● EXERCISE: Every entry below is to be copied exactly, apart from any picture it holds.

● SUPPLIED MATERIAL:
*** Begin section ***

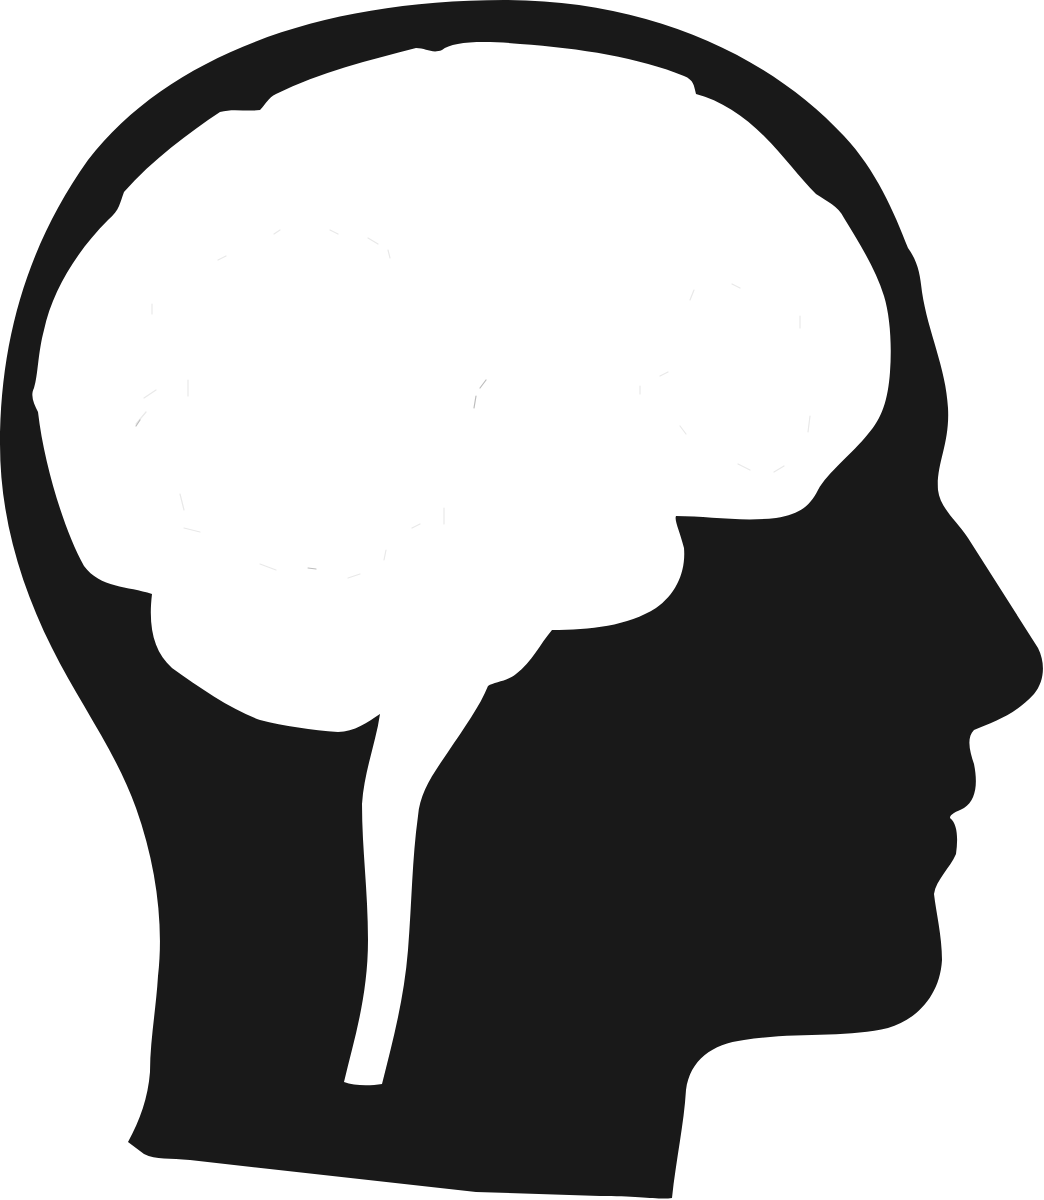
<!DOCTYPE html>
<html lang="en">
<head>
<meta charset="utf-8">
<title>Head profile with brain</title>
<style>
  :root {
    --paper: #ffffff;
    --ink: #191919;
    --speck: #e9e9e9;
    --speck-dark: #bdbdbd;
  }
  html, body { margin: 0; background: var(--paper); overflow: hidden; }
  .artwork { display: block; width: 1044px; height: 1200px; }
  .head { fill: var(--ink); }
  .brain { fill: var(--paper); }
  .specks { fill: none; stroke: var(--speck); stroke-width: .6; stroke-linecap: round; }
  .specks .strong { stroke: var(--speck-dark); }
</style>
</head>
<body>
<svg class="artwork" viewBox="0 0 522 600" role="img" aria-label="Black silhouette of a head in profile with a white brain and brain stem">
  <path class="head" d="M64 571 C70 560 74 549 75 536 C75 520 78 505 79 488 C82 462 78 432 68 404 C58 376 40 352 26 324 C10 292 0 258 0 222 C0 170 14 122 44 80 C84 28 160 0 252 0 C322 0 383 26 422 68 C438 85 447 106 454 124 C459 131 460 137 461 146 C464 166 473 184 474 204 C475 222 468 232 469 245 C470 254 478 260 484 269 L519 324 C523 332 522 341 517 347 C508 357 497 361 487 365 C483 369 485 376 487 382 C489 392 488 400 482 404 C478 406 475 407 475 409 C479 412 479 420 478 427 C475 434 468 440 467 447 C468 456 471 468 471 480 C470 498 458 510 444 514 C424 519 396 516 372 520 C356 522 345 530 343 545 C342 562 338 580 336 599 C330 600 320 598 300 598 L238 596 L95 580 C85 579 78 580 72 577 Z"/>
  <path class="brain" d="M130 55 C133 52 134 49 138 47 C160 36 185 30 208 24 C213 24 216 27 221 25 C226 21 240 20 260 22 C290 24 320 29 342 38 C347 40 347 43 348 47 C360 50 372 58 382 68 C392 78 400 89 408 97 C414 101 419 103 422 109 C430 122 438 135 442 148 C445 158 446 172 445 186 C444 200 441 209 434 217 C426 227 414 236 409 245 C405 253 400 257 388 259 C370 261 354 258 338 258 C337 260 340 266 342 274 C343 286 338 297 328 304 C314 313 295 315 276 315 C270 322 266 331 258 337 C253 341 247 341 244 343 C240 353 232 364 224 376 C215 389 210 397 209 408 C206 430 206 450 204 475 C202 500 196 522 191 542 C185 543 177 543 172 541 C177 520 184 498 184 470 C184 445 181 425 181 402 C182 386 188 371 190 357 C184 361 177 366 169 366 C156 365 142 363 130 360 C116 355 100 344 86 334 C77 326 74 314 76 297 C64 293 50 294 42 283 C32 265 22 232 19 206 C17 202 15 198 17 194 C19 188 19 176 22 165 C26 146 38 126 54 110 C60 105 60 101 62 96 C76 80 95 66 110 56 C117 54 123 56 130 55 Z"/>
  <g class="specks">
    <path d="M137 117 l3 -2 M165 115 l4 2 M184 119 l5 3 M194 125 l1 4 M109 130 l4 -2 M76 152 v5 M94 190 v8 M92 264 l8 2 M90 247 l2 8 M130 282 l8 3 M174 289 l6 -2 M192 280 l1 -5 M206 264 l4 -2 M222 262 v-8 M78 195 l-6 4 M73 206 l-5 6"/>
    <path d="M345 150 l2 -5 M366 142 l4 2 M400 158 v6 M330 188 l4 -2 M320 193 v4 M405 208 l-1 8 M369 232 l6 3 M387 236 l5 -3 M340 213 l3 4"/>
    <path class="strong" d="M237 204 l1 -6 M240 194 l3 -4 M154 284 l4 .5 M68 213 l2 -3"/>
  </g>
</svg>
</body>
</html>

*** End section ***

● RESULT:
<!DOCTYPE html>
<html lang="en">
<head>
<meta charset="utf-8">
<title>Head profile with brain</title>
<style>
  :root {
    --paper: #ffffff;
    --ink: #191919;
    --speck: #e9e9e9;
    --speck-dark: #bdbdbd;
  }
  html, body { margin: 0; background: var(--paper); overflow: hidden; }
  .artwork { display: block; width: 1044px; height: 1200px; }
  .head { fill: var(--ink); }
  .brain { fill: var(--paper); }
  .specks { fill: none; stroke: var(--speck); stroke-width: .6; stroke-linecap: round; }
  .specks .strong { stroke: var(--speck-dark); }
</style>
</head>
<body>
<svg class="artwork" viewBox="0 0 522 600" role="img" aria-label="Black silhouette of a head in profile with a white brain and brain stem">
  <path class="head" d="M64 571 C70 560 74 549 75 536 C75 520 78 505 79 488 C82 462 78 432 68 404 C58 376 40 352 26 324 C10 292 0 258 0 222 C0 170 14 122 44 80 C84 28 160 0 252 0 C322 0 383 26 422 68 C438 85 447 106 454 124 C459 131 460 137 461 146 C464 166 473 184 474 204 C475 222 468 232 469 245 C470 254 478 260 484 269 L519 324 C523 332 522 341 517 347 C508 357 497 361 487 365 C483 369 485 376 487 382 C489 392 488 400 482 404 C478 406 475 407 475 409 C479 412 479 420 478 427 C475 434 468 440 467 447 C468 456 471 468 471 480 C470 498 458 510 444 514 C424 519 396 516 372 520 C356 522 345 530 343 545 C342 562 338 580 336 599 C330 600 320 598 300 598 L238 596 L95 580 C85 579 78 580 72 577 Z"/>
  <path class="brain" d="M130 55 C133 52 134 49 138 47 C160 36 185 30 208 24 C213 24 216 27 221 25 C226 21 240 20 260 22 C290 24 320 29 342 38 C347 40 347 43 348 47 C360 50 372 58 382 68 C392 78 400 89 408 97 C414 101 419 103 422 109 C430 122 438 135 442 148 C445 158 446 172 445 186 C444 200 441 209 434 217 C426 227 414 236 409 245 C405 253 400 257 388 259 C370 261 354 258 338 258 C337 260 340 266 342 274 C343 286 338 297 328 304 C314 313 295 315 276 315 C270 322 266 331 258 337 C253 341 247 341 244 343 C240 353 232 364 224 376 C215 389 210 397 209 408 C206 430 206 450 204 475 C202 500 196 522 191 542 C185 543 177 543 172 541 C177 520 184 498 184 470 C184 445 181 425 181 402 C182 386 188 371 190 357 C184 361 177 366 169 366 C156 365 142 363 130 360 C116 355 100 344 86 334 C77 326 74 314 76 297 C64 293 50 294 42 283 C32 265 22 232 19 206 C17 202 15 198 17 194 C19 188 19 176 22 165 C26 146 38 126 54 110 C60 105 60 101 62 96 C76 80 95 66 110 56 C117 54 123 56 130 55 Z"/>
  <g class="specks">
    <path d="M137 117 l3 -2 M165 115 l4 2 M184 119 l5 3 M194 125 l1 4 M109 130 l4 -2 M76 152 v5 M94 190 v8 M92 264 l8 2 M90 247 l2 8 M130 282 l8 3 M174 289 l6 -2 M192 280 l1 -5 M206 264 l4 -2 M222 262 v-8 M78 195 l-6 4 M73 206 l-5 6"/>
    <path d="M345 150 l2 -5 M366 142 l4 2 M400 158 v6 M330 188 l4 -2 M320 193 v4 M405 208 l-1 8 M369 232 l6 3 M387 236 l5 -3 M340 213 l3 4"/>
    <path class="strong" d="M237 204 l1 -6 M240 194 l3 -4 M154 284 l4 .5 M68 213 l2 -3"/>
  </g>
</svg>
</body>
</html>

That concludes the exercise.